### Brief
Go through the data and report each line that holds the string "size".

### Given entries
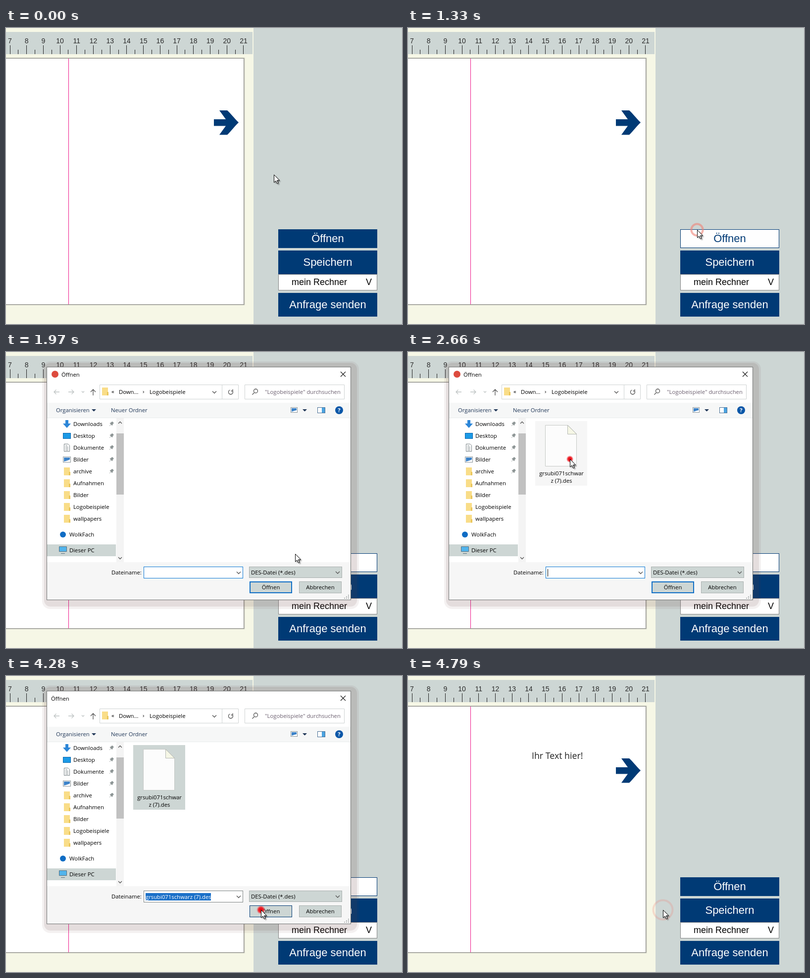
Animation, 800 px wide and 600 px high, one loop 4.82 s. Source, as an HTML page:

```html
<!DOCTYPE html>
<html lang="de">
<head>
<meta charset="utf-8">
<title>Datei öffnen</title>
<style>
  html, body { margin: 0; width: 100%; height: 100%; overflow: hidden; background: #cdd6d4; }
  svg { display: block; width: 800px; height: 600px; }
  text { font-family: "Liberation Sans", Arial, sans-serif; white-space: pre; }
  .mid { text-anchor: middle; }
  .big { font-size: 22px; fill: #fff; text-anchor: middle; }
  .num { font-size: 14px; fill: #2a2a2a; text-anchor: middle; }
  .win text { font: 11.3px "Open Sans", "Noto Sans", sans-serif; }
  .win { transform-origin: 389px 266px; }
  .line { fill: none; stroke: #555; stroke-width: 1.3; }
  .soft { stroke: #bfc4c4; }
</style>
</head>
<body>
<svg viewBox="0 0 800 600">
  <defs>
    <radialGradient id="red">
      <stop offset="0" stop-color="#e8000c"/>
      <stop offset=".55" stop-color="#ee1c24" stop-opacity=".95"/>
      <stop offset="1" stop-color="#f04a50" stop-opacity="0"/>
    </radialGradient>
    <filter id="blur" x="-50%" y="-50%" width="200%" height="200%"><feGaussianBlur stdDeviation="1.2"/></filter>
    <path id="arrow" d="M.5 .5V16.2L4.1 12.8L6.6 18.6L9 17.6L6.6 11.9H11.6Z"/>
    <path id="pin" d="M1 9l3-3M2 3.500l4.500 4.500 1-3 2-2-3-3-2 2z" fill="#8c9494" stroke="#8c9494" stroke-width=".8"/>
  </defs>

  <rect width="500" height="600" fill="#f6f7e6"/>
  <rect x="500" width="300" height="600" fill="#cdd6d4"/>
  <rect y="8" width="498" height="45" fill="#cdd6d4"/>
  <g id="ruler"></g>
  <rect x="-9" y="60" width="491.500" height="502" rx="1" fill="#c9cabf"/>
  <rect x="-9" y="61.500" width="489.500" height="499" fill="#fff" stroke="#8b8b85"/>
  <path d="M126.500 62V560" stroke="#ee1a8c"/>
  <path d="M420 185H444L431 167H447C453 172 461 183 470 191.500C461 200 453 211 447 216.500H431L444 198.500H420Z" fill="#003a75"/>
  <text id="note" x="250" y="168" fill="#222" style="font:17.75px 'Open Sans',sans-serif">Ihr Text hier!</text>

  <rect id="openBtn" x="550.500" y="408.500" width="199" height="37" stroke="#003a75"/>
  <text id="openTxt" class="big" x="650" y="434">Öffnen</text>
  <rect x="550" y="451" width="200" height="48" fill="#003a75"/>
  <text class="big" x="650" y="482">Speichern</text>
  <rect x="550.500" y="499.500" width="199" height="32" fill="#fff" stroke="#858585"/>
  <text x="577" y="521" font-size="18">mein Rechner</text>
  <text class="mid" x="733" y="521" font-size="18">V</text>
  <rect x="550" y="537" width="200" height="48" fill="#003a75"/>
  <text class="big" x="650" y="568">Anfrage senden</text>

  <g class="win" id="win">
    <rect x="73" y="19" width="640" height="502" rx="16" fill="#643c3c" opacity=".07"/>
    <rect x="77" y="22" width="632" height="494" rx="13" fill="#643c3c" opacity=".11"/>
    <rect x="82.500" y="30.500" width="614" height="472" fill="#fff" stroke="#707372"/>
    <rect x="83" y="426" width="613" height="76" fill="#f6f6f6"/>
    <g id="titleA"><circle cx="99" cy="45" r="7" fill="#dd4b3e"/><text x="112" y="50">Öffnen</text></g>
    <text id="titleB" x="91" y="50">Öffnen</text>
    <path class="line" stroke-width="1.100" d="M676 40l10 10M686 40l-10 10" style="stroke:#222"/>
    <rect x="223" y="134" width="15" height="292" fill="#f4f4f4"/>

    <g id="blank">
      <rect x="223" y="151" width="15" height="163" fill="#b4c0bd"/>
      <g fill="#fff">
        <rect x="213" y="438" width="61" height="16"/><rect x="277" y="434" width="201" height="25"/>
        <rect x="490" y="435" width="190" height="24"/><rect x="490" y="464" width="90" height="26"/>
        <rect x="590" y="464" width="90" height="26"/>
      </g>
    </g>

    <g id="full">
      <path class="line soft" d="M108 81H97m4.500-4.500L97 81l4.500 4.500M126 81h11m-4.500-4.500L137 81l-4.500 4.500M153 79.500l2.500 2.500 2.500-2.500"/>
      <path class="line" d="M176 88V76m-5 5l5-5 5 5M417 79.500l4 4 4-4"/>
      <path fill="none" stroke="#cfd3d3" d="M189.500 66.500H469.500V95.500H189.500ZM436.500 66.500V95.500M482.500 66.500H683.500V95.500H482.500Z"/>
      <path class="line" d="M457.500 78.500a4.500 4.500 0 1 1-5-1.500M458 75.500v3.500h-3.500"/>
      <path class="line" stroke-width="1" d="M497.500 86.500l4-4"/><circle class="line" cx="504.500" cy="79" r="4"/>
      <text x="213" y="84">«</text><text x="228" y="85">Down...</text><text x="276" y="84">›</text>
      <text x="290" y="85">Logobeispiele</text>
      <text x="523" y="85" fill="#6c6070">"Logobeispiele" durchsuchen</text>

      <rect x="83" y="103" width="613" height="30" fill="#f6f7f7"/>
      <path d="M83 133.500H696" stroke="#e9ecec"/>
      <g fill="#1e3556">
        <text x="101" y="122">Organisieren</text><text x="212" y="122">Neuer Ordner</text>
        <path d="M173 116h9l-4.500 4.500zM599 116h9l-4.500 4.500z"/>
      </g>
      <rect x="575.500" y="112.500" width="13" height="10" fill="#fff" stroke="#8a9499"/>
      <path d="M577 114h10v4l-4 1-6 2z" fill="#3c82c8"/>
      <rect x="629.500" y="112.500" width="15" height="11" fill="#fff" stroke="#4a7096"/>
      <rect x="638" y="113" width="6" height="10" fill="#4ba3e0"/>
      <circle cx="673" cy="118" r="8" fill="#0b57a8"/>
      <text class="mid" x="673" y="122" fill="#fff" style="font-weight:bold">?</text>

      <rect x="83" y="390" width="139" height="24" fill="#cdd6d4"/>
      <g id="tree"></g>
      <path d="M120 138h6v7h5l-8 9-8-9h5z" fill="#2c86d8"/>
      <rect x="115.500" y="164.500" width="15" height="11" fill="#1c9ae6" stroke="#0b66ad"/>
      <path d="M117.500 186.500h8l3 3v12h-11zM120 190h4m-4 3h6m-6 3h6m-6 3h6" fill="#fff" stroke="#7a8488"/>
      <rect x="115.500" y="212.500" width="15" height="11" fill="#fff" stroke="#8a9499"/>
      <path d="M117 214h12v4l-5 2-7 2z" fill="#3c82c8"/>
      <circle cx="115" cy="370" r="6" fill="#0f6cc4"/>
      <path d="M107.500 394.500h15v10h-15zM111 408.500h8" fill="#52b4ec" stroke="#58707e"/>
      <rect x="223" y="165" width="15" height="124" fill="#c1c1c1"/>
      <path class="line" stroke-width="1.600" d="M227 145l3.500-3.500 3.500 3.500M227 416l3.500 3.500 3.500-3.500"/>

      <g id="file">
        <rect id="hover" x="257" y="140" width="105" height="131" fill="#f6f6f6"/>
        <rect id="picked" x="257" y="140" width="105" height="131" fill="#cdd6d4"/>
        <rect id="pickEdge" x="257.500" y="140.500" width="104" height="130" fill="none" stroke="#a3c9e8"/>
        <path d="M277.500 148.500H323L340.500 166V231.500H277.500Z" fill="#fcfcfc" stroke="#c6c9c6"/>
        <path d="M322.500 148.500V166.500H340.500Z" fill="#f6f7e6" stroke="#b5b8b2"/>
        <text class="mid" x="310" y="250">grsubi071schwar</text>
        <text class="mid" x="310" y="265">z (7).des</text>
      </g>

      <text x="213" y="451">Dateiname:</text>
      <rect id="field" x="278.500" y="435.500" width="200" height="23" fill="#fff"/>
      <path id="caret" d="M282.500 440V455" stroke="#000"/>
      <rect id="mark" x="282" y="440" width="132" height="15" fill="#1b70c8"/>
      <text id="name" x="282" y="452">grsubi071schwarz (7).des</text>
      <rect id="drop" x="462.500" y="435.500" width="16" height="23" fill="#fff" stroke="#0b78d4"/>
      <path class="line" stroke-width="1.100" d="M466 445.500l4 4 4-4"/>
      <rect x="491.500" y="435.500" width="187" height="22" fill="#cdd6d4" stroke="#a9b0af"/>
      <path class="line" stroke-width="1.100" d="M666 445l4 4 4-4"/>
      <text x="495" y="451">DES-Datei (*.des)</text>
      <rect x="492.500" y="465.500" width="85" height="23" fill="#cdd6d4"/>
      <rect id="okWide" x="493" y="466" width="84" height="22" fill="none" stroke="#0f6fc6" stroke-width="2"/>
      <rect id="okThin" x="492.500" y="465.500" width="85" height="23" fill="none"/>
      <text class="mid" x="535" y="481">Öffnen</text>
      <rect x="592.500" y="465.500" width="85" height="23" fill="#cdd6d4" stroke="#a9b0af"/>
      <text class="mid" x="635" y="481">Abbrechen</text>
      <path d="M691 493h2m-2 3h2m-2 3h2m-6-3h2m-2 3h2m-6 0h2" stroke="#b0b4b4" stroke-width="2"/>
    </g>
  </g>

  <g id="clicks"></g>
  <g id="cursor">
    <use href="#arrow" x="2.500" y="2.500" opacity=".45" filter="url(#blur)"/>
    <use href="#arrow" fill="#fff" stroke="#000"/>
  </g>
</svg>
<script>
const LOOP = 4820;
const BLUE = '#003a75';
const $ = id => document.getElementById(id);

// Ruler from 7 to 21 cm
let marks = '';
for (let i = 0; i < 15; i++) {
  const x = 8 + i * 33.71, snap = v => Math.floor(v) + .5;
  marks += `<text class="num" x="${x}" y="31">${i + 7}</text><path d="M${snap(x)} 35V53` +
    (i < 14 ? `M${snap(x + 16.85)} 44V53` : '') + '" stroke="#222"/>';
}
$('ruler').innerHTML = marks;

// Folder tree
const names = ['Downloads', 'Desktop', 'Dokumente', 'Bilder', 'archive', 'Aufnahmen', 'Bilder', 'Logobeispiele', 'wallpapers'];
const folder = (x, y) => `<path d="M${x} ${y}h12v16h-12z" fill="#f9dd88"/><path d="M${x + 10} ${y + 9}h3v7h-3z" fill="#eac65c"/>`;
$('tree').innerHTML = folder(194, 72) + names.map((name, i) => {
  const y = 150 + i * 24;
  return `<text x="136" y="${y}">${name}</text>` +
    (i < 5 ? `<use href="#pin" x="208" y="${y - 9}"/>` : '') +
    (i > 3 ? folder(117, y - 12) : '');
}).join('') + '<text x="128" y="374">WolkFach</text><text x="128" y="406">Dieser PC</text>';

// Rows are [ms, value, easing to the next row]
function track(el, prop, rows, easing = 'linear') {
  const all = [[0, rows[0][1]], ...rows, [LOOP, rows[rows.length - 1][1]]];
  el.animate(all.map(([ms, value, ease = easing]) => ({ offset: ms / LOOP, [prop]: value, easing: ease })),
    { duration: LOOP, iterations: Infinity });
}
const hard = (id, prop, rows) => track($(id), prop, rows, 'step-end');
const show = (id, from, to = LOOP) => hard(id, 'opacity', [[0, 0], [from, 1], [to, to < LOOP ? 0 : 1]]);
const at = (x, y) => `translate(${x}px, ${y}px)`;

track($('cursor'), 'transform', [
  [0, at(541, 297), 'step-end'], [130, at(549, 317), 'step-end'], [160, at(558, 338)],
  [390, at(558, 338), 'ease-out'], [910, at(584, 409)],
  [1970, at(584, 409), 'ease-in-out'], [2480, at(327, 217)],
  [3050, at(327, 217), 'cubic-bezier(.3,.2,.5,1)'], [3530, at(485, 460), 'ease-out'],
  [4050, at(515, 474)], [LOOP - 1, at(515, 474)]
]);

// Click: a dot that grows, then a ring that spreads and fades
function click(start, x, y) {
  const group = $('clicks');
  const add = attrs => {
    group.insertAdjacentHTML('beforeend', `<circle cx="${x}" cy="${y}" ${attrs}/>`);
    return group.lastElementChild;
  };
  const shift = rows => rows.filter(([ms]) => start + ms < LOOP).map(([ms, v]) => [start + ms, v]);
  const dot = add('fill="url(#red)"');
  const ring = add('fill="none" stroke="#f08478" stroke-width="4"');
  track(dot, 'r', shift([[0, '0px'], [90, '7px'], [150, '9px'], [300, '12px']]));
  track(dot, 'opacity', shift([[-1, 0], [0, 1], [260, 1], [380, 0]]));
  track(ring, 'r', shift([[260, '8px'], [510, '15px'], [660, '19.5px'], [689, '19.7px']]));
  track(ring, 'opacity', shift([[250, 0], [320, .7], [510, .45], [660, .25], [689, .2], [750, 0]]));
}
click(940, 584, 409);
click(2560, 327, 217);
click(4130, 515, 474);

// Page button
track($('openBtn'), 'fill', [[850, BLUE], [970, '#f7f7f7'], [1150, '#f7f7f7'], [1350, '#fff'], [4640, '#fff'], [4770, BLUE]]);
track($('openTxt'), 'fill', [[850, '#fff'], [970, BLUE], [4640, BLUE], [4770, '#fff']]);
show('note', 4520);

// Dialog window
track($('win'), 'opacity', [[1480, 0], [1600, .57], [1720, 1], [4340, 1], [4460, 0]]);
track($('win'), 'transform', [[1480, 'scale(.95)'], [1600, 'scale(.98)'], [1720, 'scale(1)'], [4340, 'scale(1)'], [4460, 'scale(.95)']]);
show('blank', 1, 1690);
show('full', 1690);
hard('titleA', 'opacity', [[0, 1], [4160, 0]]);
show('titleB', 4160);

// File and its name field
show('file', 2000);
show('hover', 2400);
show('picked', 2700);
show('pickEdge', 2700, 4160);
show('caret', 2000, 2700);
show('name', 2700);
show('mark', 4160);
hard('name', 'fill', [[0, '#000'], [4160, '#fff']]);
hard('field', 'stroke', [[0, '#0b78d4'], [2700, '#7f8585'], [3440, '#1a2030'], [3620, '#7f8585']]);
show('drop', 3440, 3620);
hard('okWide', 'opacity', [[0, 1], [3650, 0]]);
hard('okThin', 'stroke', [[0, 'none'], [3650, '#0f6fc6'], [4150, BLUE]]);
</script>
</body>
</html>
```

### Reply
  .big { font-size: 22px; fill: #fff; text-anchor: middle; }
  .num { font-size: 14px; fill: #2a2a2a; text-anchor: middle; }
  <text x="577" y="521" font-size="18">mein Rechner</text>
  <text class="mid" x="733" y="521" font-size="18">V</text>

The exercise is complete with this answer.